Start of Information given

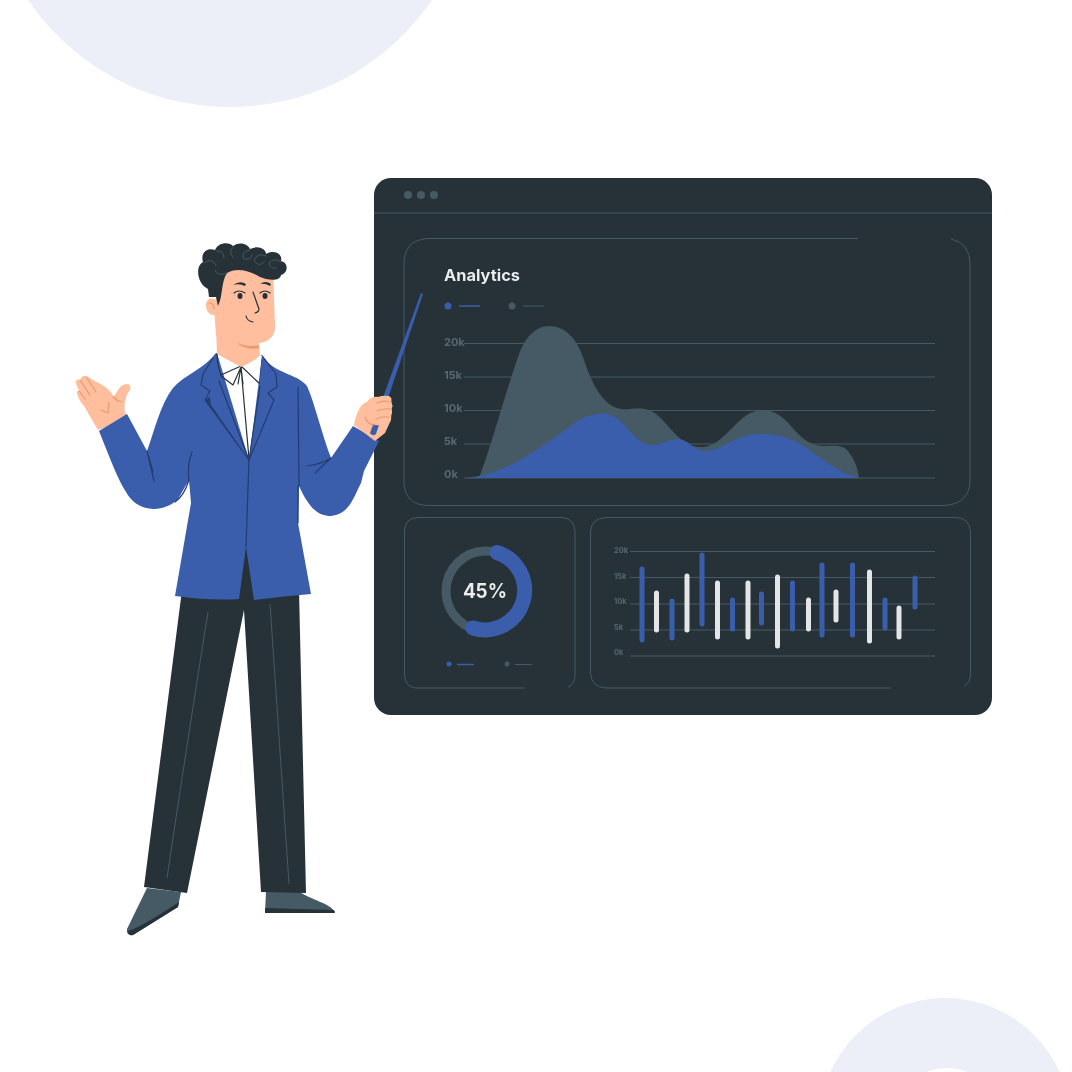
<!DOCTYPE html>
<html lang="en">
<head>
<meta charset="utf-8">
<title>Analytics presentation</title>
<style>
:root{--paper:#fff;--mist:#eceef8;--ink:#263238;--slate:#455a64;--blue:#3a5eab;--navy:#243c70;--skin:#ffbe9d;--shade:#eb996e;--light:#e3e5e6}
html,body{margin:0;width:1072px;height:1072px;overflow:hidden;background:var(--paper)}
svg{display:block}
text{font-family:Inter,"Open Sans",sans-serif;font-weight:700}
.mist{fill:var(--mist)}
.paper{fill:var(--paper)}
.ink{fill:var(--ink)}
.slate{fill:var(--slate)}
.blue{fill:var(--blue)}
.skin{fill:var(--skin)}
.shade{fill:var(--shade)}
.title{fill:#eceded;font-size:16px}
.percent{fill:#eceded;font-size:20px;text-anchor:middle}
.scale{fill:#566971;font-size:11px;font-weight:600}
.scale-small{fill:#566971;font-size:7.5px;font-weight:600}
.grid,.frame,.key-slate{fill:none;stroke:var(--slate);stroke-width:1}
.key-blue{stroke:var(--blue);stroke-width:1.5}
.ring{fill:none;stroke:var(--slate);stroke-width:9}
.ring-value{fill:none;stroke:var(--blue);stroke-width:15;stroke-linecap:round}
.bars{fill:none;stroke-width:5;stroke-linecap:round}
.bars-blue{stroke:var(--blue)}
.bars-light{stroke:var(--light)}
.seam{fill:none;stroke:var(--navy);stroke-width:1.2;stroke-linecap:round;stroke-linejoin:round}
.crease{fill:none;stroke:var(--slate);stroke-width:1}
.line{fill:none;stroke:var(--ink);stroke-width:1.2;stroke-linecap:round;stroke-linejoin:round}
.fold{fill:none;stroke:var(--shade);stroke-width:1.2;stroke-linecap:round;stroke-linejoin:round}
.curl{fill:none;stroke:var(--slate);stroke-width:1;stroke-linecap:round}
</style>
</head>
<body>
<svg width="1072" height="1072" viewBox="0 0 1072 1072" role="img" aria-label="A presenter pointing at an analytics dashboard">
<g id="background">
  <rect class="paper" width="1072" height="1072"/>
  <circle class="mist" cx="230" cy="-137" r="244"/>
  <circle class="mist" cx="945" cy="1124" r="126"/>
  <circle class="paper" cx="947" cy="1124" r="56"/>
</g>

<g id="dashboard">
  <rect class="ink" x="374" y="178" width="618" height="537" rx="17"/>
  <g class="slate"><circle cx="408" cy="195" r="4"/><circle cx="421" cy="195" r="4"/><circle cx="434" cy="195" r="4"/></g>
  <path class="grid" d="M374 213H992"/>

  <g id="area-panel">
    <path class="frame" d="M858 238.500H428Q404 240 404 264V481Q404 505 428 505.500H944Q970 504 970 480V264Q970 243 951 239"/>
    <text class="title" x="444" y="281" textLength="76" lengthAdjust="spacingAndGlyphs">Analytics</text>
    <circle class="blue" cx="448" cy="306" r="3.500"/>
    <path class="key-blue" d="M459 306H480"/>
    <circle class="slate" cx="512" cy="306" r="3.500"/>
    <path class="key-slate" d="M523 306H544"/>
    <path class="grid" d="M464 343.500H935M464 377H935M464 410.500H935M464 444H935M464 478H935"/>
    <g class="scale"><text x="444" y="346">20k</text><text x="444" y="379">15k</text><text x="444" y="412">10k</text><text x="444" y="445">5k</text><text x="444" y="478">0k</text></g>
    <path class="slate" d="M479 478C490 450 502 404 517 360C524 338 535 326 549 326C565 326 576 338 583 357C591 382 603 407 621 409C632 410 640 406 651 411C669 420 678 449 704 447C727 444 738 410 763 410C789 411 794 440 816 445C829 448 840 442 848 451C855 460 858 469 859 478Z"/>
    <path class="blue" d="M466 478C510 474 541 446 572 425C587 415 597 412 607 414C627 418 633 445 652 445C663 445 668 439 678 439C690 440 693 451 707 451C725 449 736 434 761 434C808 434 815 465 859 478Z"/>
  </g>

  <g id="ring-panel">
    <path class="frame" d="M525 688H416Q405 687 404.500 675V531Q405 518 418 517.500H562Q574 518 575 531V675Q575 684 568 687"/>
    <circle class="ring" cx="486" cy="591" r="40"/>
    <path class="ring-value" d="M497 552.500A39.500 39.500 0 0 1 473 628"/>
    <text class="percent" x="485" y="598" textLength="44" lengthAdjust="spacingAndGlyphs">45%</text>
    <circle class="blue" cx="449" cy="664" r="2.500"/>
    <path class="key-blue" d="M457 664.500H474"/>
    <circle class="slate" cx="507" cy="664" r="2.500"/>
    <path class="key-slate" d="M515 664.500H532"/>
  </g>

  <g id="bar-panel">
    <path class="frame" d="M891 688H606Q591 687 590.500 673V532Q591 518 606 517.500H956Q970 518 970.500 532V675Q970 683 964 686"/>
    <path class="grid" d="M630 551.500H935M630 577.500H935M630 604H935M630 630H935M630 656H935"/>
    <g class="scale-small"><text x="614" y="553">20k</text><text x="614" y="579">15k</text><text x="614" y="604">10k</text><text x="614" y="630">5k</text><text x="614" y="655">0k</text></g>
    <path class="bars bars-blue" d="M642 569V640M672 601V638M702 555V624M732.500 600V629M761.500 594V623M792.500 583V629M822 565V635M852.500 565V635M885 600V628M915 578V607"/>
    <path class="bars bars-light" d="M656.500 593V630M687 576V630M717.500 583V637M748 583V637M777.500 577V646M808.500 600V629M836 592V620M869.500 572V641M899 608V637"/>
  </g>
</g>

<g id="presenter">
  <g id="shoes">
    <path class="slate" d="M147 888L181 892L178 907L133 935Q126 936 127 929Z"/>
    <path class="ink" d="M128 931Q138 929 179 902L178 907L133 935Q128 936 128 931Z"/>
    <path class="slate" d="M266 892H300C311 900 330 903 335 912H265Z"/>
    <path class="ink" d="M265 908L334 910L335 913H265Z"/>
  </g>
  <g id="trousers">
    <path class="ink" d="M182 590L144 887L187 893L244 610L261 892L306 893L299 590L246 544Z"/>
    <path class="crease" d="M208 612Q186 750 167 878M270 604L289 884"/>
  </g>

  <g id="left-hand">
    <path class="skin" d="M98 430L84 406C76 396 75 389 80 391C74 384 75 378 80 380C83 373 88 376 91 379C100 384 109 387 113 396C118 394 117 386 126 384Q132 384 130 390C124 397 124 409 125 413L130 419Z"/>
    <path class="fold" d="M80 380L90 395M87 378L96 392M79 391L85 399M113 397Q117 401 122 402M101 410L108 413L109 402"/>
  </g>

  <g id="jacket">
    <path class="blue" d="M216 353C204 369 184 375 173 388C160 405 154 432 147 451L127 414L99 431C110 458 120 487 132 500C145 513 166 511 178 499L189 480L191 503L175 596Q211 601 239 599L246 547L254 600Q285 596 311 594L298 523L299 486C310 510 319 516 331 516C350 514 354 496 361 483L364 471L379 441L353 426L331 458C322 435 315 404 307 386C297 373 273 374 262 355Z"/>
    <path class="seam" d="M147 451L153 472M147 451L154 481M189 480Q187 464 192 452M189 480Q184 496 175 502M299 486L298 387M331 458L315 473M331 458Q322 464 307 466M298 486V523M249 459L246 547"/>
  </g>

  <g id="shirt">
    <path class="paper" d="M217 353L249 460L262 356L241 345Z"/>
    <path class="line" d="M217 354Q217 366 221 375L241 366L260 384L262 360M221 376L233 385L241 367L249 459M241 367L238 384M241 367L243 384"/>
    <path class="blue" d="M215 354L203 374L201 385L210 391L206 399L249 460L223 388Z"/>
    <path class="blue" d="M262 355L276 373L277 387L268 393L274 400L249 460L259 389Z"/>
    <path class="seam" d="M213 358L203 374L201 385L210 391L205 400L249 460L219 381M263 357L276 374L277 387L268 393L274 400L249 460L260 386"/>
    <path d="M205 400L249 460L211 405L210 397Z" fill="var(--navy)"/>
  </g>

  <g id="head">
    <path class="skin" d="M215 300L217 354Q226 359 241 367Q254 362 260 355L259 342L236 330Z"/>
    <path class="shade" d="M236 342Q247 348 258 345L259 348Q246 351 236 342Z"/>
    <path class="skin" d="M222 272L214 306L216 336C230 340 245 345 260 343C271 341 276 334 275 324L273 272L244 264Z"/>
    <path class="skin" d="M218 302C213 296 206 298 206 305C206 314 213 317 219 314Z"/>
    <path class="fold" d="M209 303Q214 303 214 309"/>
    <path class="ink" d="M208 289C197 284 195 266 203 262C200 252 208 247 215 250C219 242 229 242 233 246C240 241 248 244 250 249C258 245 266 249 266 254C274 249 283 254 281 261C289 263 288 273 281 275C280 282 267 280 260 277C247 269 235 268 227 273C221 282 223 296 218 306L216 297L209 297Z"/>
    <path class="curl" d="M204 263Q211 257 216 265M216 251Q224 250 224 258M233 247Q228 252 233 257M250 250Q242 251 243 258Q250 262 252 255M266 256Q258 252 254 260Q258 268 264 262M281 262Q274 257 269 263Q270 269 276 268M227 273Q217 277 215 270"/>
    <path class="ink" d="M233 285Q240 280 246 284L245 286Q239 283 233 285ZM260 284Q266 280 271 284L270 286Q265 283 260 284Z"/>
    <ellipse class="ink" cx="240" cy="296" rx="2.500" ry="3"/>
    <ellipse class="ink" cx="265" cy="296" rx="2.500" ry="3"/>
    <path class="line" d="M234 293Q239 289 245 293M260 293Q265 289 270 293M253 292L259 309Q259 312 255 313M246 316Q247 321 253 322"/>
  </g>

  <g id="right-hand">
    <path class="skin" d="M354 425C356 413 361 403 367 402Q371 396 378 397L391 398L392 405L391 420L385 433L375 441Z"/>
    <path class="blue" d="M421 293L423 294L376 434Q373 437 370 433Z"/>
    <path class="skin" d="M374 400Q378 395 389 396Q394 399 389 402Q395 405 391 409Q394 413 389 417Q391 423 386 426L375 425Q370 422 375 418Q371 414 376 410Q372 405 374 400Z"/>
    <path class="fold" d="M377 403Q383 400 390 402M377 411Q384 408 391 409M376 419Q383 416 389 417M365 417Q367 424 374 425"/>
  </g>
</g>
</svg>
</body>
</html>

End of Information given

▶ **Your objective**
Count the lines of the entries above in which the string "weight" appears. Supply the number only.

▶ **Answer below**
3